Press Release on joint EANM-EAN publication:
Guiding the prescription of brain FDG-PET in neurodegenerative conditions
Brain positron emission tomography (PET) with F-18 fluorodeoxyglucose has long been used in the diagnostic procedure of Alzheimer’s disease and related disorders to detect regions of cerebral hypometabolism, i.e., to identify parts of the brain that consume less glucose than expected, and thus work less than normal, due to neurodegeneration. With this function of detecting presence and location of brain damage even at early stages of neurodegenerative diseases, brain FDG-PET can be considered, together with magnetic resonance imaging, the first biomarker ever used in the field. Surprisingly, however, guidelines or recommendations for its clinical use had never been produced, at odds with other much more recent biomarkers, like for example the PET using tracers to detect the pathological amyloid brain protein, the typical hallmark of Alzheimer’s disease.

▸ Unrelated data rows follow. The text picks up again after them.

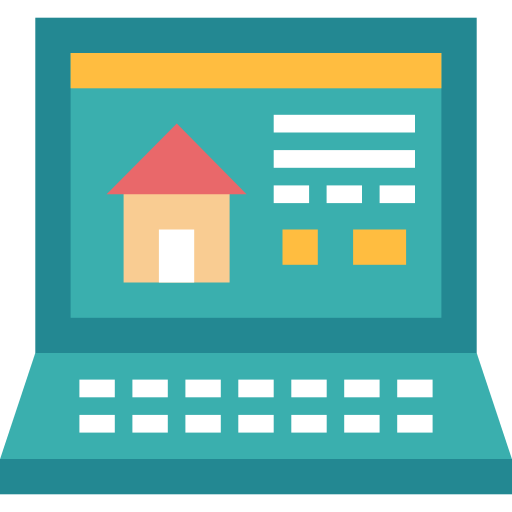
<!DOCTYPE html>
<html lang="en">
<head>
<meta charset="utf-8">
<title>Laptop with house listing</title>
<style>
:root {
  --frame: #238892;
  --teal: #3aafae;
  --amber: #ffbd40;
  --roof: #e9686a;
  --wall: #f9cc92;
  --white: #fff;
}
html, body { margin: 0; background: var(--white); overflow: hidden; }
svg { display: block; width: 512px; height: 512px; }
.frame { fill: var(--frame); }
.teal { fill: var(--teal); }
.amber { fill: var(--amber); }
.roof { fill: var(--roof); }
.wall { fill: var(--wall); }
.white { fill: var(--white); }
</style>
</head>
<body>
<svg viewBox="0 0 512 512" role="img" aria-label="Laptop showing a house listing">
  <defs>
    <rect id="key" width="35.4" height="17.7"/>
    <g id="key-row">
      <use href="#key" x="79.4"/>
      <use href="#key" x="132.4"/>
      <use href="#key" x="185.4"/>
      <use href="#key" x="238.3"/>
      <use href="#key" x="291.3"/>
      <use href="#key" x="344.2"/>
      <use href="#key" x="397.2"/>
    </g>
  </defs>

  <g id="screen">
    <rect class="frame" x="35.3" y="17.7" width="441.4" height="335.6"/>
    <rect class="teal" x="70.6" y="53" width="370.8" height="264.8"/>
    <rect class="amber" x="70.6" y="53" width="370.8" height="35.3"/>
  </g>

  <g id="house">
    <rect class="wall" x="123.6" y="194" width="106" height="88.5"/>
    <polygon class="roof" points="176.8,123.6 246.6,194.2 106.6,194.2"/>
    <rect class="white" x="158.9" y="229.5" width="35.3" height="53"/>
  </g>

  <g id="listing-details">
    <g class="white">
      <rect x="273.7" y="114.8" width="141.3" height="17.7"/>
      <rect x="273.7" y="150.1" width="141.3" height="17.7"/>
      <use href="#key" x="273.7" y="185.4"/>
      <use href="#key" x="326.6" y="185.4"/>
      <use href="#key" x="379.6" y="185.4"/>
    </g>
    <g class="amber">
      <rect x="282.5" y="229.5" width="35.3" height="35.3"/>
      <rect x="353.1" y="229.5" width="53" height="35.3"/>
    </g>
  </g>

  <g id="keyboard">
    <polygon class="teal" points="35.3,353.1 476.7,353.1 512,459.2 0,459.2"/>
    <rect class="frame" x="0" y="459" width="512" height="35.3"/>
    <g class="white">
      <use href="#key-row" y="379.6"/>
      <use href="#key-row" y="414.9"/>
    </g>
  </g>
</svg>
</body>
</html>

Based on this lack, two European scientific societies, the European Association of Nuclear Medicine and the European Academy of Neurology, have undertaken the initiative of formulating recommendations for the clinical use of the exam. The recommendations are aimed to help clinicians in using FDG-PET in the most fruitful and cost-effective way, while diagnosing Alzheimer’s disease and the other neurodegenerative conditions associated with cognitive impairment, that need to be discriminated one another in order to plan the best treatment options and to formulate a prognostic evaluation.

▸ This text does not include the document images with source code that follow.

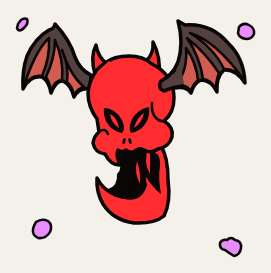
<!DOCTYPE html>
<html lang="en">
<head>
<meta charset="utf-8">
<title>Winged demon skull</title>
<style>
:root {
  --paper: #f4f1ea;
  --ink: #0a0606;
  --red: #ff2d2f;
  --bone: #54403f;
  --membrane: #d35c51;
  --violet: #e88cff;
}
html, body { margin: 0; background: var(--paper); overflow: hidden; }
svg { display: block; width: 271px; height: 273px; }
.outline { stroke: var(--ink); stroke-width: 3.5; stroke-linejoin: round; stroke-linecap: round; }
.bone { fill: var(--bone); }
.membrane { fill: var(--membrane); stroke-width: 2.5; }
.red { fill: var(--red); }
.ink { fill: var(--ink); }
.line { fill: none; stroke-width: 2.5; }
.dot { fill: var(--violet); stroke-width: 2.5; }
</style>
</head>
<body>
<svg viewBox="0 0 271 273" role="img" aria-label="Red horned demon skull with bat wings and violet dots">
  <rect width="271" height="273" fill="var(--paper)"/>

  <g id="dots" class="outline dot">
    <path d="M18 24Q22 17 27 19Q29 23 24 28Q19 33 17 28Z"/>
    <path d="M239 27Q243 22 249 25Q255 28 254 34Q252 39 246 39Q239 38 238 33Z"/>
    <path d="M36 222Q42 218 48 221Q53 225 50 232Q46 239 38 238Q32 235 33 229Q34 225 36 222Z"/>
    <path d="M220 243Q222 239 227 240Q231 236 235 240Q242 241 241 248Q240 255 234 256Q229 253 225 250Q219 249 220 243Z"/>
  </g>

  <g id="left-wing" class="outline">
    <path class="bone" d="M91 75Q80 70 75 57Q70 40 55 24Q54 29 49 30Q35 38 27 56Q22 70 23 89Q30 75 42 77Q49 81 51 93Q56 80 63 81Q71 85 74 97Q79 87 90 89Z"/>
    <path class="membrane" d="M49 38Q35 51 24 86Q31 74 42 76Q50 58 49 38Z"/>
    <path class="membrane" d="M55 40Q55 58 46 77Q50 83 51 91Q55 80 62 80Q64 60 55 40Z"/>
    <path class="membrane" d="M62 50Q69 65 67 82Q72 86 74 95Q78 88 84 87Q70 75 62 50Z"/>
  </g>

  <g id="right-wing" class="outline">
    <path class="bone" d="M160 81Q172 77 178 62Q184 43 178 21L185 25Q211 23 228 43Q244 58 245 83Q236 69 224 70Q216 77 217 92Q211 80 201 80Q194 83 191 93Q185 84 168 90Q160 93 160 81Z"/>
    <path class="membrane" d="M190 33Q216 41 244 80Q235 68 224 69Q214 48 190 33Z"/>
    <path class="membrane" d="M187 38Q205 52 219 73Q216 80 216 89Q211 80 203 79Q200 57 187 38Z"/>
    <path class="membrane" d="M186 48Q196 62 198 80Q193 84 191 91Q186 84 176 85Q188 70 186 48Z"/>
  </g>

  <g id="skull">
    <path id="lower-jaw" class="outline red" d="M161 146Q168 157 168 180Q171 202 164 216Q154 224 134 223Q113 220 103 204Q96 192 97 178Q103 190 116 195Q136 202 143 188L140 148Z"/>
    <path id="mouth" class="ink" d="M115 149L145 149Q142 166 147 185Q142 203 124 199Q109 196 108 189Q118 186 117 174Q123 169 118 161Z"/>
    <path id="jaw-gap" class="ink" d="M138 149L148 149Q143 162 150 174L150 152Q161 151 160 166Q158 177 161 194Q153 188 146 177Q143 196 133 199Z"/>
    <path id="jaw-shine" class="red" d="M137 161Q141 173 140 184Q134 173 137 161Z"/>
    <g id="horns" class="outline red">
      <path d="M95 74Q90 57 96 45Q98 57 107 64Z"/>
      <path d="M146 61Q154 54 153 42Q161 57 159 76Z"/>
    </g>
    <path id="head" class="outline red" d="M105 63Q114 56 129 56Q143 56 152 64Q174 75 174 98Q174 113 164 121Q174 127 172 137Q169 147 158 149Q151 154 144 150Q139 147 135 151Q130 154 126 150Q121 153 118 150Q115 157 121 165Q111 166 105 154Q95 153 93 143Q94 136 99 132L97 119Q88 107 88 93Q90 73 105 63Z"/>
    <path id="horn-join" class="red" d="M97 72L109 61L114 66L101 80ZM145 62L158 74L152 78L140 67Z"/>
    <path id="cheek" class="outline line" d="M152 103Q151 113 156 118Q160 122 165 121M99 132Q105 127 108 134"/>
    <path id="wing-root" class="outline bone" d="M161 81Q170 76 174 70L178 85Q170 89 164 91Q157 88 161 81Z"/>
    <path id="wing-root-fill" class="bone" d="M171 76L181 67L184 84L172 86Z"/>
    <g id="eyes">
      <path class="ink" d="M104 108Q115 108 122 120Q126 129 122 133Q111 131 106 121Q103 114 104 108Z"/>
      <path class="ink" d="M149 107Q138 109 132 119Q128 129 131 133Q142 131 147 121Q150 114 149 107Z"/>
      <path class="red" d="M110 114Q117 117 119 128Q111 123 110 114Z"/>
      <path class="red" d="M144 113Q137 117 134 128Q142 123 144 113Z"/>
    </g>
    <g id="nostrils" class="ink">
      <ellipse cx="124" cy="141" rx="1.5" ry="3" transform="rotate(15 124 141)"/>
      <ellipse cx="130" cy="141" rx="1.5" ry="3" transform="rotate(-15 130 141)"/>
    </g>
  </g>
</svg>
</body>
</html>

The two societies nominated a panel of specialists from different European countries, with direct expertise both in the clinical and research aspects of brain FDG-PET: Flavio Nobili, leading the initiative, from the Dept of Neuroscience, University and IRCCS Polyclinic S. Martino in Genoa, Italy, Zuzana Walker, Femke Bouwmann, Federica Agosta, Peter Nestor, Alexander Drzezga and Javier Arbizu. Panelists were helped by a group of facilitators, led by Marina Boccardi, from the team of Giovanni Frisoni, at University of Geneva, Switzerland and IRCCS S. Giovanni di Dio-Fatebenefratelli in Brescia, Italy. They performed an extensive work in order to base the required recommendations on scientific evidence of utility of the exam. From the wide scientific production on FDG-PET, the facilitators extracted the quantitative indices of utility, and summarized them in order to answer as many as 21 clinical questions, entailing the utility of the exam in different diagnostic scenarios, and relative to the use of semi-quantitative tools to assist scan reading. Using solid methodology, facilitators also assessed the scientific strength of such evidence, allowing the panel of experts to make decisions grounded as much as possible on scientific data.
This extensive work also offered the chance to highlight the limitations of the available scientific studies on FDG-PET, and a precious set of methodological improvements and research priorities has been published, together with the evidence extracted from the literature to outline the recommendations, in press on a dedicated issue on the European Journal of Nuclear Medicine and Molecular Imaging
(DOI: 10.1007/s00259-018-4031-2; 10.1007/s00259-018-4032-1; 10.1007/s00259-018-4034-z; 10.1007/s00259-018- 4035-y; 10.1007/s00259-018-4030-3; 10.1007/s00259-018-4033-0; 10.1007/s00259- 018-4024-1; 10.1007/s00259-018-4039-7; 10.1007/s00259-018-4027-y). This complex work is pivot to the next era of precision medicine for the field of dementing neurodegenerative conditions: completing the validation of biomarkers according to the latest methodological standard will allow their most versatile and cost-effective use, boosting drug development and improving time and reliability of diagnosis.